## ACTION ITEM
Nothing below is to be printed except the lines between the line holding "303Q330 303 341" and the line holding "216Q356 226 355", inclusive, each exactly as it appears.

## SOURCE MATERIAL
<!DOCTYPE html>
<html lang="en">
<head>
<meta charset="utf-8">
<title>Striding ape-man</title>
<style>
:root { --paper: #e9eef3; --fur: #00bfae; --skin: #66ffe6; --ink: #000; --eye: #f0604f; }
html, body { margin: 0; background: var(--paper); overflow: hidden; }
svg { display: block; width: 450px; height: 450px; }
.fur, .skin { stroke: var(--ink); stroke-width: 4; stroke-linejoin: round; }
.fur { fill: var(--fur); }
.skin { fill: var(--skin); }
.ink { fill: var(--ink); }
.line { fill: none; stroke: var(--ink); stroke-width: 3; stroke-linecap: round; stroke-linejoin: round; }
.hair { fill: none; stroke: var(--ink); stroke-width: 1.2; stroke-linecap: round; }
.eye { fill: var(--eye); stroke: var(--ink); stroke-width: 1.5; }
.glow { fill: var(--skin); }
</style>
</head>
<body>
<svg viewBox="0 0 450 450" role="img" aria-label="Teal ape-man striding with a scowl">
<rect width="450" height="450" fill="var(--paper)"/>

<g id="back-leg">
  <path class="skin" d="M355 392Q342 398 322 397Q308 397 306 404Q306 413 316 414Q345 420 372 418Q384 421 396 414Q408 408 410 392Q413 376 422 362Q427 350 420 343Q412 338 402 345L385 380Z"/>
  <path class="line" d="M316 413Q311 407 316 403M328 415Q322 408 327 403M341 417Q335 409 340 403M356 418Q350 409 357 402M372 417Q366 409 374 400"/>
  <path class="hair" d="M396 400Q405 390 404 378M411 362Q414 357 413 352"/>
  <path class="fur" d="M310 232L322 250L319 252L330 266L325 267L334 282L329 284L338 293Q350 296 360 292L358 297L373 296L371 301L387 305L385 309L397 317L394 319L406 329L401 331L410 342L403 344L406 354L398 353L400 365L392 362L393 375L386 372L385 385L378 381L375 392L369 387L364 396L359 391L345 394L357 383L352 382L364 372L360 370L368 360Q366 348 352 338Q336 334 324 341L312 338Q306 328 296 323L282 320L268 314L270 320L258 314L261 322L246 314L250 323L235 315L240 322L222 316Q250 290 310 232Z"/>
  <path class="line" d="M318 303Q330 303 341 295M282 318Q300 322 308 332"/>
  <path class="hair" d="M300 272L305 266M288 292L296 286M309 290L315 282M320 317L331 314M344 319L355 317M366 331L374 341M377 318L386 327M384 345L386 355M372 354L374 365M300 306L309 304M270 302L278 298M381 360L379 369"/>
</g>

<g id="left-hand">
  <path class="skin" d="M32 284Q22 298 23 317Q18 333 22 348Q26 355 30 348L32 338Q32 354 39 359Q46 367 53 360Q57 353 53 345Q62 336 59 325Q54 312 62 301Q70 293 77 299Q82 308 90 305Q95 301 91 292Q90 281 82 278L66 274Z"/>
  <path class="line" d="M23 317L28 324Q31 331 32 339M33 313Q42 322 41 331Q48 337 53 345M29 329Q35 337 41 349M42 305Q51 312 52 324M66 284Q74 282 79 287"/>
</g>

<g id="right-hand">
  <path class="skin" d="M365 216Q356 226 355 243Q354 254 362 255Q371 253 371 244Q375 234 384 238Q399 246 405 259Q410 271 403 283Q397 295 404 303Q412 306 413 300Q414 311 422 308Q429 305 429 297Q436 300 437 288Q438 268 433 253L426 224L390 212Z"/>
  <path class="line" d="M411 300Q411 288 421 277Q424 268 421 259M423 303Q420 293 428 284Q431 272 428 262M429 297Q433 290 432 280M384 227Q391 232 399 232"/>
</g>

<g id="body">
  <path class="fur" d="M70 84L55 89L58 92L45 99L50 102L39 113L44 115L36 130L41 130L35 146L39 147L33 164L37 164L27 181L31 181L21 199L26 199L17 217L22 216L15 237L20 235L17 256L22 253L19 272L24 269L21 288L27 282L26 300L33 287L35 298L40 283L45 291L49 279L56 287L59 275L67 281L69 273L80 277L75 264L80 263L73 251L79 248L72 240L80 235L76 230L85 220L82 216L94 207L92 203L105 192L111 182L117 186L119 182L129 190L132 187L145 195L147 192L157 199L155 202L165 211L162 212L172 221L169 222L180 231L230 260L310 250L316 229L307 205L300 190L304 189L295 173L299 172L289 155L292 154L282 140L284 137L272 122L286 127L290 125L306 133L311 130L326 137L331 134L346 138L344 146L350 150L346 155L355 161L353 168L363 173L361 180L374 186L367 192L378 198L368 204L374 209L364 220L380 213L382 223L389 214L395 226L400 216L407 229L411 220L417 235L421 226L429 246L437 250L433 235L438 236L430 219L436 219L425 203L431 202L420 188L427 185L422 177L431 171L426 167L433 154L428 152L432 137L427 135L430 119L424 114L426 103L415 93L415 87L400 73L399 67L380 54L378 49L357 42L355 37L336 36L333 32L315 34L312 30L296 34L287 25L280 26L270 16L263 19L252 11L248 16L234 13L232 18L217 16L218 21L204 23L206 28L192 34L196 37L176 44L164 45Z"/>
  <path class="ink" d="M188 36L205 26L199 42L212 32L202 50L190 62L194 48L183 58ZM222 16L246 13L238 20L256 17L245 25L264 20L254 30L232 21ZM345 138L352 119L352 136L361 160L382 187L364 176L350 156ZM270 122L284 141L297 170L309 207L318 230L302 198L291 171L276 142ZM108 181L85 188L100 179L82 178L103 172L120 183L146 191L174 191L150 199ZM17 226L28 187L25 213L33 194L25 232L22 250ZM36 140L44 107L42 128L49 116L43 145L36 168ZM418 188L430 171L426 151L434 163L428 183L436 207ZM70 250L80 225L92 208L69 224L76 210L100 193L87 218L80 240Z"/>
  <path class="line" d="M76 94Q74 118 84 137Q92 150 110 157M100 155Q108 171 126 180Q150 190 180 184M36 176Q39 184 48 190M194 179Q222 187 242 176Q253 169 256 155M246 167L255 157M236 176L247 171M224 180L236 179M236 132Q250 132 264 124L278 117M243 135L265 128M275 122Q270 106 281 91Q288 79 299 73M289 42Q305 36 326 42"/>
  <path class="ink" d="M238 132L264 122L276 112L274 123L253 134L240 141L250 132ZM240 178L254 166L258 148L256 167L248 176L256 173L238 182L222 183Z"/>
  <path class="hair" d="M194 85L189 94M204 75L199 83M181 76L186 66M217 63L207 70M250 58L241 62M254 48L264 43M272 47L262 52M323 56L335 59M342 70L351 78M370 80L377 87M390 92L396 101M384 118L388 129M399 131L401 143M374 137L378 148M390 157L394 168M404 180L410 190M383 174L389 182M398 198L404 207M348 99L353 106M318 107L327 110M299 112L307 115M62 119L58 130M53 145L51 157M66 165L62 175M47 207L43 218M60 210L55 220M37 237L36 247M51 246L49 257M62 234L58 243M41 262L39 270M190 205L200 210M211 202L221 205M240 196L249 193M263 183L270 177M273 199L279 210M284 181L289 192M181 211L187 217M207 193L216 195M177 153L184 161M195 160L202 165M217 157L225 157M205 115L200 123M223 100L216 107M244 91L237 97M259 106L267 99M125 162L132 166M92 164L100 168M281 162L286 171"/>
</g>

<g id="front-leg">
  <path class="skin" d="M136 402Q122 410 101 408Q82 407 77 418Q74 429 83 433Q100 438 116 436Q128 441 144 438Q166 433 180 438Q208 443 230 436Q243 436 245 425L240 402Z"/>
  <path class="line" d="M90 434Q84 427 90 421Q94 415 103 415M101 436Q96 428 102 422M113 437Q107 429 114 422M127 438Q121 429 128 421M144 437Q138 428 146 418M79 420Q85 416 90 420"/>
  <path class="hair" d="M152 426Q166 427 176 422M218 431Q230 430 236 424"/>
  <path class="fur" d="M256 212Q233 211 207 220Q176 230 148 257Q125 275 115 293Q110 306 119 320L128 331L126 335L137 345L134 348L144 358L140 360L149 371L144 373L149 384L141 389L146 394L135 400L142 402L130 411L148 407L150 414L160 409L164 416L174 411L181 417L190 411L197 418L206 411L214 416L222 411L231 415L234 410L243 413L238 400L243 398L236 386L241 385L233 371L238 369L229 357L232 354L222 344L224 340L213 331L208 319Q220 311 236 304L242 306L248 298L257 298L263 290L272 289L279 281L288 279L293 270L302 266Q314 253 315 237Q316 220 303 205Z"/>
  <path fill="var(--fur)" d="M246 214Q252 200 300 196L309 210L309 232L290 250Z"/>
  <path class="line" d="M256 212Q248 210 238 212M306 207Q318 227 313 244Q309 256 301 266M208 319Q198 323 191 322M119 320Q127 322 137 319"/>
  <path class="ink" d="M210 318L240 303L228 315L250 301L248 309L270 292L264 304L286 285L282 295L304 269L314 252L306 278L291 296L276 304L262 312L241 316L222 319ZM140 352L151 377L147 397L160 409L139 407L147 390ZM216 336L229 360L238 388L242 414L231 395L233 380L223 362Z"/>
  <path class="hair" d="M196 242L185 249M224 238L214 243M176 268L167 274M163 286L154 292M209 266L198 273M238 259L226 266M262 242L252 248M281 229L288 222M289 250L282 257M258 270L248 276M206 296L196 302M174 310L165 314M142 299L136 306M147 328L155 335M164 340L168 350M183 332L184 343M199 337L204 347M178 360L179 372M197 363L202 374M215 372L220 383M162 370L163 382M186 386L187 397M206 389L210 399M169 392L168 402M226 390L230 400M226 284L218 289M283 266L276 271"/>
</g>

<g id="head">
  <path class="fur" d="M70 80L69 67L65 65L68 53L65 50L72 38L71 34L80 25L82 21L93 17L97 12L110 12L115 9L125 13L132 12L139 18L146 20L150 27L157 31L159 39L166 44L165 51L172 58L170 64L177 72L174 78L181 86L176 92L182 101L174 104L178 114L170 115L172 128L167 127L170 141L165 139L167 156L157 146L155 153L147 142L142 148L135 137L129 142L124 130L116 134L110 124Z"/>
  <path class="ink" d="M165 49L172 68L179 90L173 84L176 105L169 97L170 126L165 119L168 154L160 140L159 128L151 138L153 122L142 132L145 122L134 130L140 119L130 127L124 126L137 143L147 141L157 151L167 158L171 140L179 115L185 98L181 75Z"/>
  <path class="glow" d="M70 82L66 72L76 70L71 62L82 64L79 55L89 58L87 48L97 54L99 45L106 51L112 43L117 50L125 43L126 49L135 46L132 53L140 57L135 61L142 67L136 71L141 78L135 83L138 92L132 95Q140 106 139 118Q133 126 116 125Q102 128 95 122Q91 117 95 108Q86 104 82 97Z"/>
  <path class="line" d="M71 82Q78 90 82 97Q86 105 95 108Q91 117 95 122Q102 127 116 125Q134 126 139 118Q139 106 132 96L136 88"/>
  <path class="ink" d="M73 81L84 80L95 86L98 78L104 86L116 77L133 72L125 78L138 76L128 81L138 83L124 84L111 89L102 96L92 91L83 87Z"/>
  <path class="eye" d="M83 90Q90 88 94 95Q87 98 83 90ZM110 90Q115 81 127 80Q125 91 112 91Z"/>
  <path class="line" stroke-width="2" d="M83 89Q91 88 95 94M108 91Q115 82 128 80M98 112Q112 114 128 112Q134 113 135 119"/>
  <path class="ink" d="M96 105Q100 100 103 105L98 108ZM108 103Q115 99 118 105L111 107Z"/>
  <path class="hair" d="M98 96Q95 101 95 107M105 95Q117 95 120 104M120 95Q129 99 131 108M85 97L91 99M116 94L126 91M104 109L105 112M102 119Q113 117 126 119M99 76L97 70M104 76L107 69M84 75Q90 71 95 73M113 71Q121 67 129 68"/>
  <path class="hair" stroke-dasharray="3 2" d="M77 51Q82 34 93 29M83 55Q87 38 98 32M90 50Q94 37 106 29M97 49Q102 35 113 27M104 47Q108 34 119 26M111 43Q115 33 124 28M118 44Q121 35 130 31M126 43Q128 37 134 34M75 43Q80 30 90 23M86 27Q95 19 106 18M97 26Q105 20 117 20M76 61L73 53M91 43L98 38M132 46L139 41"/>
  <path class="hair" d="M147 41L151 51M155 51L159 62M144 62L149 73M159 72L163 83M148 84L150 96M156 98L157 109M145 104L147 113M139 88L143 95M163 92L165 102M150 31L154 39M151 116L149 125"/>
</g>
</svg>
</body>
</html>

## EXPECTED OUTPUT
  <path class="line" d="M318 303Q330 303 341 295M282 318Q300 322 308 332"/>
  <path class="hair" d="M300 272L305 266M288 292L296 286M309 290L315 282M320 317L331 314M344 319L355 317M366 331L374 341M377 318L386 327M384 345L386 355M372 354L374 365M300 306L309 304M270 302L278 298M381 360L379 369"/>
</g>

<g id="left-hand">
  <path class="skin" d="M32 284Q22 298 23 317Q18 333 22 348Q26 355 30 348L32 338Q32 354 39 359Q46 367 53 360Q57 353 53 345Q62 336 59 325Q54 312 62 301Q70 293 77 299Q82 308 90 305Q95 301 91 292Q90 281 82 278L66 274Z"/>
  <path class="line" d="M23 317L28 324Q31 331 32 339M33 313Q42 322 41 331Q48 337 53 345M29 329Q35 337 41 349M42 305Q51 312 52 324M66 284Q74 282 79 287"/>
</g>

<g id="right-hand">
  <path class="skin" d="M365 216Q356 226 355 243Q354 254 362 255Q371 253 371 244Q375 234 384 238Q399 246 405 259Q410 271 403 283Q397 295 404 303Q412 306 413 300Q414 311 422 308Q429 305 429 297Q436 300 437 288Q438 268 433 253L426 224L390 212Z"/>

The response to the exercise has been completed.